WHAT YOU NEED TO DO = Scan the records for the word "route". Return each line where it is found.

LISTED ENTRIES =
--*--

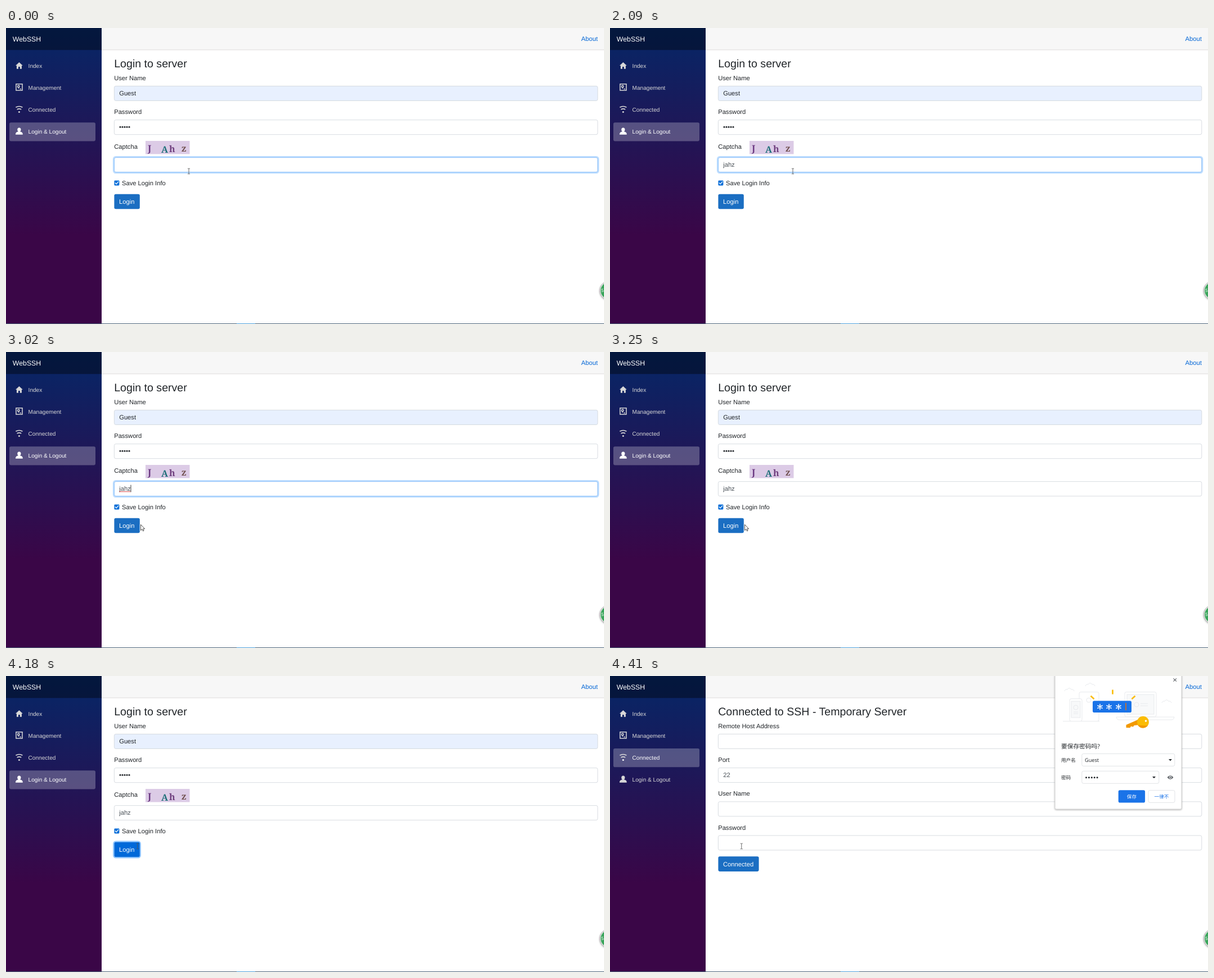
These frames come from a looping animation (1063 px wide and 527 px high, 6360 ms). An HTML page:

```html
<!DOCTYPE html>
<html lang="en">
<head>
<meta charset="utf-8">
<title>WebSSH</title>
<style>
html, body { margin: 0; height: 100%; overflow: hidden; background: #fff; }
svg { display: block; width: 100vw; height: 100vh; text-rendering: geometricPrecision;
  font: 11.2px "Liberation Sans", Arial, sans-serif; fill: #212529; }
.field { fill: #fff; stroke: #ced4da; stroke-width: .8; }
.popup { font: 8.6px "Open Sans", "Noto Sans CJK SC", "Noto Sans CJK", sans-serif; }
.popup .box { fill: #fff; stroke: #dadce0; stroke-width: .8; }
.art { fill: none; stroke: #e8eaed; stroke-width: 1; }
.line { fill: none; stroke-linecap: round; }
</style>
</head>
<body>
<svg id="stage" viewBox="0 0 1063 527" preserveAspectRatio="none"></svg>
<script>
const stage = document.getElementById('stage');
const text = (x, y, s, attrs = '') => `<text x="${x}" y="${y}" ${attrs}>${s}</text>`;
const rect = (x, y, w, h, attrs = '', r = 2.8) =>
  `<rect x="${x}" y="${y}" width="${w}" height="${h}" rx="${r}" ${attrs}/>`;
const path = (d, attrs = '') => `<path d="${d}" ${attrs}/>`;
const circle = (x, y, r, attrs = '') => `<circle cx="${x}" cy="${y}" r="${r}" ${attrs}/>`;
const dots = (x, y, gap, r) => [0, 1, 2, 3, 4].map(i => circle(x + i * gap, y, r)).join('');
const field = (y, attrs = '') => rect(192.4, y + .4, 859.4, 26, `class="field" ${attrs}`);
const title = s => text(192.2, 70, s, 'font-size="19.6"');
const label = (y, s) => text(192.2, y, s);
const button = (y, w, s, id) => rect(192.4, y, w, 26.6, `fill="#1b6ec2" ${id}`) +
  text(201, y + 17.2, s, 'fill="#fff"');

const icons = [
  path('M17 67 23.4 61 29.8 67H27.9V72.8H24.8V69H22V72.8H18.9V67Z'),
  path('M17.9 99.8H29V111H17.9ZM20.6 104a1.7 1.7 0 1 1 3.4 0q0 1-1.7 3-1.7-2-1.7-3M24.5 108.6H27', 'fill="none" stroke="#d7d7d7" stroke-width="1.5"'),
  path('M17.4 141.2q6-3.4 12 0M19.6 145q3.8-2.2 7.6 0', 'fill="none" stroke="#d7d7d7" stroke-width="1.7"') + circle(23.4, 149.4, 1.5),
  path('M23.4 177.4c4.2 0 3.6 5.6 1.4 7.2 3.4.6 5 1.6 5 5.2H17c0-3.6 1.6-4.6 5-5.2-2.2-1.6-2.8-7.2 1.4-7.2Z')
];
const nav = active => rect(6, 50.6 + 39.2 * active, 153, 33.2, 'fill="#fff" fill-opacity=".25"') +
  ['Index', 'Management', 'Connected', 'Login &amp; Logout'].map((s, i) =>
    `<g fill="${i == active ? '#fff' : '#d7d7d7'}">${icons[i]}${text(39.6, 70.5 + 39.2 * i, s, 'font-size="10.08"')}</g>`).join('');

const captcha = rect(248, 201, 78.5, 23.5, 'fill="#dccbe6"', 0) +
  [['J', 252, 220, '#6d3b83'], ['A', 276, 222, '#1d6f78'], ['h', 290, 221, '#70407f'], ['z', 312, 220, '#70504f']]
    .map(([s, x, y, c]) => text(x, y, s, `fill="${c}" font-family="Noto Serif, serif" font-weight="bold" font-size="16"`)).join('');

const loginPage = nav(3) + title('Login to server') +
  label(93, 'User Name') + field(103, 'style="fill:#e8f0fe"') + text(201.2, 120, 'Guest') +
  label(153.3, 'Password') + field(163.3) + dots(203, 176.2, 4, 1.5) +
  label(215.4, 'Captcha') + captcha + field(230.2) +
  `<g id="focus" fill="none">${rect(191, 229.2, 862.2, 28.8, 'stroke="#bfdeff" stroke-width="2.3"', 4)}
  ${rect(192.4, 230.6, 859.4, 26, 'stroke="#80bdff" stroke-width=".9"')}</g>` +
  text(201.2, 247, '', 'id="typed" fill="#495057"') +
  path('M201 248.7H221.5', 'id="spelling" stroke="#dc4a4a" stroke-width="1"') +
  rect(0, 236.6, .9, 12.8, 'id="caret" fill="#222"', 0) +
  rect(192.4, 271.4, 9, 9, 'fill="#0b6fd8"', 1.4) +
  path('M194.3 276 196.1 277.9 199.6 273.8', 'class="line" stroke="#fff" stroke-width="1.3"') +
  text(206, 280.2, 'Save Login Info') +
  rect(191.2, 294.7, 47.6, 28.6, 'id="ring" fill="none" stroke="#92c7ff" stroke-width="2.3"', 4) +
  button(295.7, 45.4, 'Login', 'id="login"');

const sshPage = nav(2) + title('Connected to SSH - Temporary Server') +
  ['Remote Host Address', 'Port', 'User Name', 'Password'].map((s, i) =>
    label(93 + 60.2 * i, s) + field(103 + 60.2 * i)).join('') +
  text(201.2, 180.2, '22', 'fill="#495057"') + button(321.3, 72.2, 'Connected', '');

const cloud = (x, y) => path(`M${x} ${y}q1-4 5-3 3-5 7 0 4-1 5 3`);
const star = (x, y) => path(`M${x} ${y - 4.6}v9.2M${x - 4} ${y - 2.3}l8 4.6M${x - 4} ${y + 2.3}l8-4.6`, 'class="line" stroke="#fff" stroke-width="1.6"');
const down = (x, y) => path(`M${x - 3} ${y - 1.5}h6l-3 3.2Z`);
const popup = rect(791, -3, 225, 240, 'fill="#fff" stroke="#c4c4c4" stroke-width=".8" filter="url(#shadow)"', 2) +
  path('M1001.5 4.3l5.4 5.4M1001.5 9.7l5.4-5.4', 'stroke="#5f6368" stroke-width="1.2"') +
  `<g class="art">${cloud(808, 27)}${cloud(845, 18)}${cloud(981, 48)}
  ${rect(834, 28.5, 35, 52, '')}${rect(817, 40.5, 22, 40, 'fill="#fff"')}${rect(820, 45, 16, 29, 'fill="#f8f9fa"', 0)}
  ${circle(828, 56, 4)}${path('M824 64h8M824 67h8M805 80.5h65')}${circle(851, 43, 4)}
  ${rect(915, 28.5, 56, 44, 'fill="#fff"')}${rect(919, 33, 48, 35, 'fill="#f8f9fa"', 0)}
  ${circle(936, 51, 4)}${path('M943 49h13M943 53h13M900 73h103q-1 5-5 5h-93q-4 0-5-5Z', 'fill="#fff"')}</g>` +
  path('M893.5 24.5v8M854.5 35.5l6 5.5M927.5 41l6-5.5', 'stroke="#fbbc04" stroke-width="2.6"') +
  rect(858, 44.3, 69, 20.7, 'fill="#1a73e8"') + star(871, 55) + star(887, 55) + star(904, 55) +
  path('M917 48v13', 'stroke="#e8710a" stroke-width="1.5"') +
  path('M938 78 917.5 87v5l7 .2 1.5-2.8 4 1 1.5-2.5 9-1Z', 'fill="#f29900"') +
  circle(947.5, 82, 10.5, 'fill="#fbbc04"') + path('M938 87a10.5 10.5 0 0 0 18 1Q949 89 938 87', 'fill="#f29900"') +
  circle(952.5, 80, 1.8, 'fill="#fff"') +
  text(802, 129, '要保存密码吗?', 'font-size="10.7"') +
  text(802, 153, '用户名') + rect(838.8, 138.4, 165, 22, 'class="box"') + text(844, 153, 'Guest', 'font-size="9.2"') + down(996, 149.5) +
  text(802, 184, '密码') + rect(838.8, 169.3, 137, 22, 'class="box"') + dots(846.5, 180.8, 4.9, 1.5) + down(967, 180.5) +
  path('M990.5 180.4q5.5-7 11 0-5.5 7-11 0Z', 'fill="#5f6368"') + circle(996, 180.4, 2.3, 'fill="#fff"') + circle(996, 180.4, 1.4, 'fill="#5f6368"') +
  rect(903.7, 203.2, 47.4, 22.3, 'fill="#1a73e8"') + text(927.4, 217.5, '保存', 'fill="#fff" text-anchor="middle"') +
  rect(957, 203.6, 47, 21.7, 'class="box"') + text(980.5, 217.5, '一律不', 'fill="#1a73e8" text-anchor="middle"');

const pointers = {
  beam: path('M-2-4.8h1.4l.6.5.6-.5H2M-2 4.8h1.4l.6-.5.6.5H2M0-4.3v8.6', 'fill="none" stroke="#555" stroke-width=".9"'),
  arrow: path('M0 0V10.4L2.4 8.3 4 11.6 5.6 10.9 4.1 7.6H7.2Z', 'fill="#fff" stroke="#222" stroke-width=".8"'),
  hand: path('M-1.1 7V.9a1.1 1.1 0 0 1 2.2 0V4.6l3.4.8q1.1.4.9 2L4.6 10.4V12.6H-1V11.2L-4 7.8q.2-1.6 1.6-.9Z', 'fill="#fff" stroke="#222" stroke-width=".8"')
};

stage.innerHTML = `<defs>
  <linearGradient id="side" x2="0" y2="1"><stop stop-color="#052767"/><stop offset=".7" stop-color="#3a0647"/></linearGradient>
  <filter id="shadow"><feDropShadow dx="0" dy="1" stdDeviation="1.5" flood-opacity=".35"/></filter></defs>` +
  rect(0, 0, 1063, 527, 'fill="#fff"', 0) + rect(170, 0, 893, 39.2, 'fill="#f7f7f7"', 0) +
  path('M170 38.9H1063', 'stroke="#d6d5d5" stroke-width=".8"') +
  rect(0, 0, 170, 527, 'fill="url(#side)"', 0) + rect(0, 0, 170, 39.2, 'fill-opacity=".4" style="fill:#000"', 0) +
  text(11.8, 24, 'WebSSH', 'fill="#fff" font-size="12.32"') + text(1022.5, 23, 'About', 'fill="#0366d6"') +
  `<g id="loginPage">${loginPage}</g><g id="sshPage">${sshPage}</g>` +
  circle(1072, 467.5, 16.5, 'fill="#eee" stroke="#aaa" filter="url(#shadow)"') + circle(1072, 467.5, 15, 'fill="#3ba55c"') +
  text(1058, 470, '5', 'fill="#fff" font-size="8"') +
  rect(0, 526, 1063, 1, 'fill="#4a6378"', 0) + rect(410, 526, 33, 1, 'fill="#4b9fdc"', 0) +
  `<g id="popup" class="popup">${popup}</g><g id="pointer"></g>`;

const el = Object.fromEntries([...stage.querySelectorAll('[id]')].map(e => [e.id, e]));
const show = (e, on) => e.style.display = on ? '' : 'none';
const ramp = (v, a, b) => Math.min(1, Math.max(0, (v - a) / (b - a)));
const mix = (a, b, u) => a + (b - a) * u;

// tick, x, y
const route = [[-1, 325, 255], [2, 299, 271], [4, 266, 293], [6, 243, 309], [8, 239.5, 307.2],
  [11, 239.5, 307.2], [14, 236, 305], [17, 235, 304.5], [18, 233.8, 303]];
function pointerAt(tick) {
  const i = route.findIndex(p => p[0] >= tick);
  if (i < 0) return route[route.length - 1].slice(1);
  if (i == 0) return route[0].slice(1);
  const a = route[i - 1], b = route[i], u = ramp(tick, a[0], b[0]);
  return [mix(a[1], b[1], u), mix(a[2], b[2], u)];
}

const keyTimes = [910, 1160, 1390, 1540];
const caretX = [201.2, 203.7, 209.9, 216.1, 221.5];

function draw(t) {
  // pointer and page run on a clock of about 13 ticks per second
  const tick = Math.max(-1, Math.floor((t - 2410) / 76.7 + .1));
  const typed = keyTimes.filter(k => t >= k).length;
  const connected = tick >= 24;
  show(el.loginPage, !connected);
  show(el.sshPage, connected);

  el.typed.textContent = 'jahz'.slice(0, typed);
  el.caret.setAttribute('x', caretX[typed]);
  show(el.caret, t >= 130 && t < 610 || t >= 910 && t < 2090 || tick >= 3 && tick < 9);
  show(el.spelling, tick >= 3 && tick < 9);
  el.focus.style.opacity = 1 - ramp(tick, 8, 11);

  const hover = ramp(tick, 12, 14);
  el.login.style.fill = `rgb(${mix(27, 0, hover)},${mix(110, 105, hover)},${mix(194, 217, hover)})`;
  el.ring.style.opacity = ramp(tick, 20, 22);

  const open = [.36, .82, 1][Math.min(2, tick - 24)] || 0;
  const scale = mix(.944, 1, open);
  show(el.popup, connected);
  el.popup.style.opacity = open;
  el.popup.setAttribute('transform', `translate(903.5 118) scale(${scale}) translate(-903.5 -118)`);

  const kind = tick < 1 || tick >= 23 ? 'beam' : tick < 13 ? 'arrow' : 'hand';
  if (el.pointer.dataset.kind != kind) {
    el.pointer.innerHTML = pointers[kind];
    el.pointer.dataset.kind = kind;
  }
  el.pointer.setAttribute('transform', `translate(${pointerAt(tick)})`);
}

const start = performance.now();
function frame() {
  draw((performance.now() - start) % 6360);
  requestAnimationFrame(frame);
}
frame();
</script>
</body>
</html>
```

--*--

OUTPUT OF THE TASK =
const route = [[-1, 325, 255], [2, 299, 271], [4, 266, 293], [6, 243, 309], [8, 239.5, 307.2],
  const i = route.findIndex(p => p[0] >= tick);
  if (i < 0) return route[route.length - 1].slice(1);
  if (i == 0) return route[0].slice(1);
  const a = route[i - 1], b = route[i], u = ramp(tick, a[0], b[0]);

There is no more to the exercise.